Data records:
+---+
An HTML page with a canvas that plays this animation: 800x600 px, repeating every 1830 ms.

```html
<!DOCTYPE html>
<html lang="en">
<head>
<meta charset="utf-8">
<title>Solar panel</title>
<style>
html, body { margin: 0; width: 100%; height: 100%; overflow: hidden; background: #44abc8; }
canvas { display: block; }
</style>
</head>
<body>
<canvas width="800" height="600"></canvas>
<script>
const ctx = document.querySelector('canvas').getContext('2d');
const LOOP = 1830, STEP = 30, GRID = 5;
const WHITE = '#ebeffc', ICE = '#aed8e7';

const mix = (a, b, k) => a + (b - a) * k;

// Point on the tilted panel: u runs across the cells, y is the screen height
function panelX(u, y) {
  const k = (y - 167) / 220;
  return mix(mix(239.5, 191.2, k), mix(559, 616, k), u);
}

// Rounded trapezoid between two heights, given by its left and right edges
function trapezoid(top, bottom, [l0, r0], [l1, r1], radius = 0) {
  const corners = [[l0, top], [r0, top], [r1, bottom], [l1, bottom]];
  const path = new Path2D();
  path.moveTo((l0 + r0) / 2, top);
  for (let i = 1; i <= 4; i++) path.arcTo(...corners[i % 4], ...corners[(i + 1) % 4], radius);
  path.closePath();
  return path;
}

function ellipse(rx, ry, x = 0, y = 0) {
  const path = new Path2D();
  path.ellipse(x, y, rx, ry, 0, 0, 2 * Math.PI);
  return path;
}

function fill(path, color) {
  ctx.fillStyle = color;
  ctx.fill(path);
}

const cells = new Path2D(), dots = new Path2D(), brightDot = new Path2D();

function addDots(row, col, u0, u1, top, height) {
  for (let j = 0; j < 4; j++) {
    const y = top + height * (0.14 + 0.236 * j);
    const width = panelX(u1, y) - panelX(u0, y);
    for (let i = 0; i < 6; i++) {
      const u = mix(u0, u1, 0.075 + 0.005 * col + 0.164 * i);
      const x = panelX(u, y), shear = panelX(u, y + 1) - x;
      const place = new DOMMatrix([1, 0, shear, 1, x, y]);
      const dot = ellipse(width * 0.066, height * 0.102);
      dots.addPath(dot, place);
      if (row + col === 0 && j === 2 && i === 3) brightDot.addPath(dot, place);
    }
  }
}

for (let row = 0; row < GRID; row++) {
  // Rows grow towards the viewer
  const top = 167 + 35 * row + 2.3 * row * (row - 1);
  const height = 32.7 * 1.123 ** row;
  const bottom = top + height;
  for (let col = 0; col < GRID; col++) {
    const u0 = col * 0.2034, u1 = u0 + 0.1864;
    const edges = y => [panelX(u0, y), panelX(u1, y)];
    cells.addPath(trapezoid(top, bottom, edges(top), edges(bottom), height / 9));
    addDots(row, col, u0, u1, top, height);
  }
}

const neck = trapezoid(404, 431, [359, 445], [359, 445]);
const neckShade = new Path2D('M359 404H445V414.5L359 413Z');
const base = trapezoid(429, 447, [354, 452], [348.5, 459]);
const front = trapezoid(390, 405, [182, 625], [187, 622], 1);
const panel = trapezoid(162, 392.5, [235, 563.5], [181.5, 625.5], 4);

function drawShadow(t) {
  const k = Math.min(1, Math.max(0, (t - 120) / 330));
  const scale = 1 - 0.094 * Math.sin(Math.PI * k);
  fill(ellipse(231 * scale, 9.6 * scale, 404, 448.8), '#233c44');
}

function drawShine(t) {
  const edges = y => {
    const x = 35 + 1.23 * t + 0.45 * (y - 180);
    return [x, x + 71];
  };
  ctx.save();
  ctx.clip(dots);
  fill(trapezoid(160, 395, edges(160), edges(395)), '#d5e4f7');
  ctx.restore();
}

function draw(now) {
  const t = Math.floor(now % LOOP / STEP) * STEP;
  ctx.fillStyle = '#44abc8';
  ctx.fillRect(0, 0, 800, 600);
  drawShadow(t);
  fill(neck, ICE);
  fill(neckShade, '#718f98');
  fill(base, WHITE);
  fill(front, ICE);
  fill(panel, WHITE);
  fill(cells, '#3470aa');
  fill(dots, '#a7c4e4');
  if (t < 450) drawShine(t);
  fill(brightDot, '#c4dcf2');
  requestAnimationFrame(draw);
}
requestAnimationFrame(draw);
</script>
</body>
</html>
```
+---+
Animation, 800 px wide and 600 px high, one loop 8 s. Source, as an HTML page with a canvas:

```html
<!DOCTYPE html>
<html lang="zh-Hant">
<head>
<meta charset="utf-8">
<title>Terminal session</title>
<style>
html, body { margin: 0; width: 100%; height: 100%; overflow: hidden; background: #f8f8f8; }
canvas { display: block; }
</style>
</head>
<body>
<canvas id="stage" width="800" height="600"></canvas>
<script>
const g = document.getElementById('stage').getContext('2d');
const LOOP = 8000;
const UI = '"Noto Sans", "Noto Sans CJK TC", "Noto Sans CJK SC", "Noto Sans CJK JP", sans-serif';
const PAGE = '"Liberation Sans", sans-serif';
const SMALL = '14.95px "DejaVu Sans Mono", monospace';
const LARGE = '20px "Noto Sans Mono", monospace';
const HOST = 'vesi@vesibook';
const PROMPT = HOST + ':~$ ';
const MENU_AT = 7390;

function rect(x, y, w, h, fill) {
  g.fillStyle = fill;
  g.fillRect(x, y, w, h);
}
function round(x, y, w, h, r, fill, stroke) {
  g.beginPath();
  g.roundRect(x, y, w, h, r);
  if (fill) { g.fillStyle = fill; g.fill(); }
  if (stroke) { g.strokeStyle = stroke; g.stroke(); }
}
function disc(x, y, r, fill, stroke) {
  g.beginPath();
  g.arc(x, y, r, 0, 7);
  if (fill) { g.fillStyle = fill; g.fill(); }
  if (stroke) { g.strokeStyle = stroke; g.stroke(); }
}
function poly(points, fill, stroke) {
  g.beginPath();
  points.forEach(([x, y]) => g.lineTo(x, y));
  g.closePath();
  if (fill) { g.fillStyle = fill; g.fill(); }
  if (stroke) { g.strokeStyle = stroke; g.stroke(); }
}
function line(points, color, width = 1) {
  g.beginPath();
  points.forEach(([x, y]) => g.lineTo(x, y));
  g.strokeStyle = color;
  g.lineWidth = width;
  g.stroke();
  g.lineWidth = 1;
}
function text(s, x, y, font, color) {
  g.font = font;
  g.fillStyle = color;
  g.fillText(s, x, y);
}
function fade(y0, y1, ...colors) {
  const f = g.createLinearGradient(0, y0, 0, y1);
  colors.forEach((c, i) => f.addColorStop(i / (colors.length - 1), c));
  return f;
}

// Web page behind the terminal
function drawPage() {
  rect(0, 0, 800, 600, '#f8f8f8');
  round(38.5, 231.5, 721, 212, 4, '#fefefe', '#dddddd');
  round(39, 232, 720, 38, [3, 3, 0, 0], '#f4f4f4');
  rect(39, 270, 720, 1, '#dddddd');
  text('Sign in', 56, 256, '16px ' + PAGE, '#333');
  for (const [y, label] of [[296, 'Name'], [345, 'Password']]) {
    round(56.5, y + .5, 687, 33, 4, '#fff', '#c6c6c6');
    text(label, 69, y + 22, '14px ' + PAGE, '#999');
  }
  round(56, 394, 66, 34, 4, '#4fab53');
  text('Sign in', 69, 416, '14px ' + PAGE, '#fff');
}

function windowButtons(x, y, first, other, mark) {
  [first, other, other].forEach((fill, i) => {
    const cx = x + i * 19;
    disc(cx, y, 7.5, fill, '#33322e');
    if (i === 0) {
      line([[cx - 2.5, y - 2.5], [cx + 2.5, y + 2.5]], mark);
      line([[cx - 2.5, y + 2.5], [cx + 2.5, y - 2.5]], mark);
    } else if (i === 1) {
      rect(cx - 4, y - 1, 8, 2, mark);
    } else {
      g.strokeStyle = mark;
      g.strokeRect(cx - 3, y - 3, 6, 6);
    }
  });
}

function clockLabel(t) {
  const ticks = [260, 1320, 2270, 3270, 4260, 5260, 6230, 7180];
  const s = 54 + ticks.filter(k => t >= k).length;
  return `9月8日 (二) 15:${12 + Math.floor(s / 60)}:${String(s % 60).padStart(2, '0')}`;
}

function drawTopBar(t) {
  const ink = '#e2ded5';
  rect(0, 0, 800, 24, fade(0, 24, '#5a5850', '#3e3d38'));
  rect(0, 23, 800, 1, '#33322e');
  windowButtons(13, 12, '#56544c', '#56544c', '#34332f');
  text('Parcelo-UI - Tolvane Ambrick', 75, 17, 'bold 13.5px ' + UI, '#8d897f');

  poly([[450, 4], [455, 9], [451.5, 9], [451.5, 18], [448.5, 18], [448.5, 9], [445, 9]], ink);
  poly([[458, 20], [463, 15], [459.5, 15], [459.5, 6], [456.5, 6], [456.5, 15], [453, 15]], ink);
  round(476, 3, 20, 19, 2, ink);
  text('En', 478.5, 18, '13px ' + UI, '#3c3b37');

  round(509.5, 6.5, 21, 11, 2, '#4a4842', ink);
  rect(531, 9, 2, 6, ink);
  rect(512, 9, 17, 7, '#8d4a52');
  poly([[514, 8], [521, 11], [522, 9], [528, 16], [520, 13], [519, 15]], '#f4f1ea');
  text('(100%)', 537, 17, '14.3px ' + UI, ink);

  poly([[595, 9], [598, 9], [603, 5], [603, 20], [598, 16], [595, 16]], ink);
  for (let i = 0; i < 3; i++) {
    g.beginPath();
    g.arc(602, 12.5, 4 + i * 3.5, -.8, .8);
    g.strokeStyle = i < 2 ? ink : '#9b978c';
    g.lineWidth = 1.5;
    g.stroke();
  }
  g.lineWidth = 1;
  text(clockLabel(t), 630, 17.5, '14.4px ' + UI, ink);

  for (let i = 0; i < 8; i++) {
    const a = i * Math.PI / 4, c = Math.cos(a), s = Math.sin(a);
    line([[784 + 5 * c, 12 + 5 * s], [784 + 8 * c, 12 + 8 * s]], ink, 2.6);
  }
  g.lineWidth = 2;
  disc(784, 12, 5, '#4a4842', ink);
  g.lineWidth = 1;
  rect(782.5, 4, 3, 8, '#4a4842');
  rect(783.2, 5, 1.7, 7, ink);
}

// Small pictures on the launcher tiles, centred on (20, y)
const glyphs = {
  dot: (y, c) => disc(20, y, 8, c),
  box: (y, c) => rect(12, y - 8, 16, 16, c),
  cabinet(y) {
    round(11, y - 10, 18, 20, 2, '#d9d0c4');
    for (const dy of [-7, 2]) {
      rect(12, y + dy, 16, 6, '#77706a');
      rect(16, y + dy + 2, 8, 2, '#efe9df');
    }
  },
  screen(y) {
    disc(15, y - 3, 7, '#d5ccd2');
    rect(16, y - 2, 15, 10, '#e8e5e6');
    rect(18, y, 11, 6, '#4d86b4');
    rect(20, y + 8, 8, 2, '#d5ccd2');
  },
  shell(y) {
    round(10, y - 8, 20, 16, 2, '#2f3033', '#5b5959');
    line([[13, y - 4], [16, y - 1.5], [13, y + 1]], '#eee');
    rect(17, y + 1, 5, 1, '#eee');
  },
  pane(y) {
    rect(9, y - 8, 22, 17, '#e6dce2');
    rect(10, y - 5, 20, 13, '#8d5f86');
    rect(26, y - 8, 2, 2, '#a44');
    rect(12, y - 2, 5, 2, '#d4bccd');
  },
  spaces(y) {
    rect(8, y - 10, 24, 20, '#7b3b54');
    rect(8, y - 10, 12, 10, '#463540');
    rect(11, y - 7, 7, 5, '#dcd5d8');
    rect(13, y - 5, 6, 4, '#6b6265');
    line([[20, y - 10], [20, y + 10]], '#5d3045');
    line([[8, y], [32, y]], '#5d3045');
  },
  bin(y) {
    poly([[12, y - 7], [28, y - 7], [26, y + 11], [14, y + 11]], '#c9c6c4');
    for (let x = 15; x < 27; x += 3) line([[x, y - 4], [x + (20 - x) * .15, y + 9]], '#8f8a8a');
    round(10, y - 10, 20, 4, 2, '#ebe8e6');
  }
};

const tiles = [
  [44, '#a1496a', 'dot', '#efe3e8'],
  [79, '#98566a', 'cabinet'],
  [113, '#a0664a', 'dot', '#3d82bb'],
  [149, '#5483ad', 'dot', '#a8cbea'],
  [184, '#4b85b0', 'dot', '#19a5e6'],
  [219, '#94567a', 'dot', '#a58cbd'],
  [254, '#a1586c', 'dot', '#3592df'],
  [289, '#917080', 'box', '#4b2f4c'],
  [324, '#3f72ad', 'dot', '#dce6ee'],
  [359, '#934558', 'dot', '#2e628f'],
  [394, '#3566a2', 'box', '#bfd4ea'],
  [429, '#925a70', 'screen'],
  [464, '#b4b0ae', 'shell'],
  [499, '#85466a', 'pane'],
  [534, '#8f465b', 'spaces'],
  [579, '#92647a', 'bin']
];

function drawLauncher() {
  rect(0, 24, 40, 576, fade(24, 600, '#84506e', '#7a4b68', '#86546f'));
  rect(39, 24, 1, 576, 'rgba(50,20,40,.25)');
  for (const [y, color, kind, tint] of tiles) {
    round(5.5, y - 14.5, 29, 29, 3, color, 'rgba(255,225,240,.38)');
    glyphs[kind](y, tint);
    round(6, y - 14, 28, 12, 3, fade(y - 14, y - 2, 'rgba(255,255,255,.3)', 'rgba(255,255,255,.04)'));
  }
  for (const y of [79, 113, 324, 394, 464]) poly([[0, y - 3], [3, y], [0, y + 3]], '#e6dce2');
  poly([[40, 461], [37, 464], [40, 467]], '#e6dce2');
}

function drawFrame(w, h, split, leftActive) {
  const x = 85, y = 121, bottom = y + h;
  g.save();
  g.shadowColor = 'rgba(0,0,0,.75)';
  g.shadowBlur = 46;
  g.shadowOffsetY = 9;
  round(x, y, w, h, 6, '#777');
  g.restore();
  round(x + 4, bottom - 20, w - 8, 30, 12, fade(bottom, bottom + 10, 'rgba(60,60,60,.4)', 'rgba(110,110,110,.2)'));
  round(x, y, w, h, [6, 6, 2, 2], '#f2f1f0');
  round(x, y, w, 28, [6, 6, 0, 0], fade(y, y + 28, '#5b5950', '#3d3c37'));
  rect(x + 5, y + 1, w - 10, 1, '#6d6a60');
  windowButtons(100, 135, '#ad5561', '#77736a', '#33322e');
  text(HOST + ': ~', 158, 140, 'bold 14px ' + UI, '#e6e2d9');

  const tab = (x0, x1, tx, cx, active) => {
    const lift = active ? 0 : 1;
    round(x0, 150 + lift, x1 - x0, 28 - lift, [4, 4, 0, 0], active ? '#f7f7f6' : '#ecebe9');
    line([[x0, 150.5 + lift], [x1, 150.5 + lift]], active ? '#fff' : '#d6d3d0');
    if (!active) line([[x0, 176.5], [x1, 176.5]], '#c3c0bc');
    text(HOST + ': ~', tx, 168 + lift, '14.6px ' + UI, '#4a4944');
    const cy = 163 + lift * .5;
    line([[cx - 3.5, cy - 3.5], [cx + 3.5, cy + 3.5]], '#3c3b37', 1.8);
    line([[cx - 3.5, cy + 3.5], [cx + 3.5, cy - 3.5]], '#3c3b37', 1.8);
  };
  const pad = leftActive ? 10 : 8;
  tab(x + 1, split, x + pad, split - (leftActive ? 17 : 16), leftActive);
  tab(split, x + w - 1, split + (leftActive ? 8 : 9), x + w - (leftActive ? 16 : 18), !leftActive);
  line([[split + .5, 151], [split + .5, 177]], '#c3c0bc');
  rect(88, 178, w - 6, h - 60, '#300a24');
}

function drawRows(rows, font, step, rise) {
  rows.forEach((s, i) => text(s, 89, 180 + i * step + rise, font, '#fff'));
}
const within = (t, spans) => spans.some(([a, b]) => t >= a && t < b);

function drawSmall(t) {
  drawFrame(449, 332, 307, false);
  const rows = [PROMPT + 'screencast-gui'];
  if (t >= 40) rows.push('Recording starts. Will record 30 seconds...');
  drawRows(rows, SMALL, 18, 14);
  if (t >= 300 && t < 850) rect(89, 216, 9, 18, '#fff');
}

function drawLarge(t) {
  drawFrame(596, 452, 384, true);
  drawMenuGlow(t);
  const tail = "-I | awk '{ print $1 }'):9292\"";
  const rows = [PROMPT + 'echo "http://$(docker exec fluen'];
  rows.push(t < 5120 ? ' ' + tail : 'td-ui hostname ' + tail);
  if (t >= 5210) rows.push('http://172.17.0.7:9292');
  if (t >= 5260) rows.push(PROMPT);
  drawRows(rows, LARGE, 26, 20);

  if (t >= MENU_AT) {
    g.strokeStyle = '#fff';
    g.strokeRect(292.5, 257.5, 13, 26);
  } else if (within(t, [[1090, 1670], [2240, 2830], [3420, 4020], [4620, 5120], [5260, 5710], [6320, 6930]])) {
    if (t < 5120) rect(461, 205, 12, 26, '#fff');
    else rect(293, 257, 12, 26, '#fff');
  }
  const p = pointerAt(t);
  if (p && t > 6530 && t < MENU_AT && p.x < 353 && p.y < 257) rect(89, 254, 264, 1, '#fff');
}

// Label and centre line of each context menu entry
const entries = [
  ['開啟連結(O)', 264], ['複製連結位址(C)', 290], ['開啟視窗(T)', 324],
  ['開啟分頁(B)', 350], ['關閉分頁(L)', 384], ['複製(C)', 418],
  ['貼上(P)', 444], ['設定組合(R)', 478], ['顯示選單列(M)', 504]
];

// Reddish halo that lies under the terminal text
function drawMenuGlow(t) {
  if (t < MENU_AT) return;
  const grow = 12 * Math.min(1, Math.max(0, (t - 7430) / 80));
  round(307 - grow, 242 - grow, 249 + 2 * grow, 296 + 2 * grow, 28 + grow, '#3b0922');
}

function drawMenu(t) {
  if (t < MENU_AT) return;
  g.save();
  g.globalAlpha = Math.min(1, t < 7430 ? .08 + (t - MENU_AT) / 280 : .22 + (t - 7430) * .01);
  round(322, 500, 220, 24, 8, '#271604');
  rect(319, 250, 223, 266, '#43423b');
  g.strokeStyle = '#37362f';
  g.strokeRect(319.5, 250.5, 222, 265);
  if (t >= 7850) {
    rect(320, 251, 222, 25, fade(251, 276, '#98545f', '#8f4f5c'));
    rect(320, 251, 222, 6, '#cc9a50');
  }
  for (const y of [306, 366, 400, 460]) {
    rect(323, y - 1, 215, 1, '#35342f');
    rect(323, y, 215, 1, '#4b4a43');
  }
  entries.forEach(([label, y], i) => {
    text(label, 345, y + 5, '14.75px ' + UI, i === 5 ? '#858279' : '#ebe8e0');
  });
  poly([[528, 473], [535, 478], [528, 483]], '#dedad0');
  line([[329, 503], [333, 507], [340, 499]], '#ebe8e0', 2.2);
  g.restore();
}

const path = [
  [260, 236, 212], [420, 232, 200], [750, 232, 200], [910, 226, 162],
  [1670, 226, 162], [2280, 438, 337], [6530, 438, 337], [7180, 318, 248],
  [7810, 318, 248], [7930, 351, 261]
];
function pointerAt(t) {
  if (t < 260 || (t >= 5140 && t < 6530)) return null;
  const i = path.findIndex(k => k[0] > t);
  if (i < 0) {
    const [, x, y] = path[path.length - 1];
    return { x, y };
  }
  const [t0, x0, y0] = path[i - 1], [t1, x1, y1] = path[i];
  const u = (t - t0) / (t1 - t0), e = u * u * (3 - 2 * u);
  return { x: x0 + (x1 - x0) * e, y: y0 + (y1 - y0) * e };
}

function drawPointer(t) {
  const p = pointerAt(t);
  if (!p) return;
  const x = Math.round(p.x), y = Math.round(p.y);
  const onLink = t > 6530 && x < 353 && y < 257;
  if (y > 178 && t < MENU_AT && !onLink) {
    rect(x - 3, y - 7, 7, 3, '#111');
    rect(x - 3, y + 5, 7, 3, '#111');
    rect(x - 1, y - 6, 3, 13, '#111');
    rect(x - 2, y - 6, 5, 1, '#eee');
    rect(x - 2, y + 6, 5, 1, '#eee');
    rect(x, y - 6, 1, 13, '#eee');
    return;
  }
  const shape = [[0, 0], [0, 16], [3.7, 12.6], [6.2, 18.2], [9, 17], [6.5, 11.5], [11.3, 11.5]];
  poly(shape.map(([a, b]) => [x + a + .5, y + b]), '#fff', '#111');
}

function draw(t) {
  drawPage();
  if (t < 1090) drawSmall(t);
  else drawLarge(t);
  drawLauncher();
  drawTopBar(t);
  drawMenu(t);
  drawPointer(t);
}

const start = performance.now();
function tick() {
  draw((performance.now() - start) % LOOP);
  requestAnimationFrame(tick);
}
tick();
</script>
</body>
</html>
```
+---+
EXERCISE DIRECTIONS - In the records above, collect each line with "PROMPT".

EXERCISE RESULT -
const PROMPT = HOST + ':~$ ';
  const rows = [PROMPT + 'screencast-gui'];
  const rows = [PROMPT + 'echo "http://$(docker exec fluen'];
  if (t >= 5260) rows.push(PROMPT);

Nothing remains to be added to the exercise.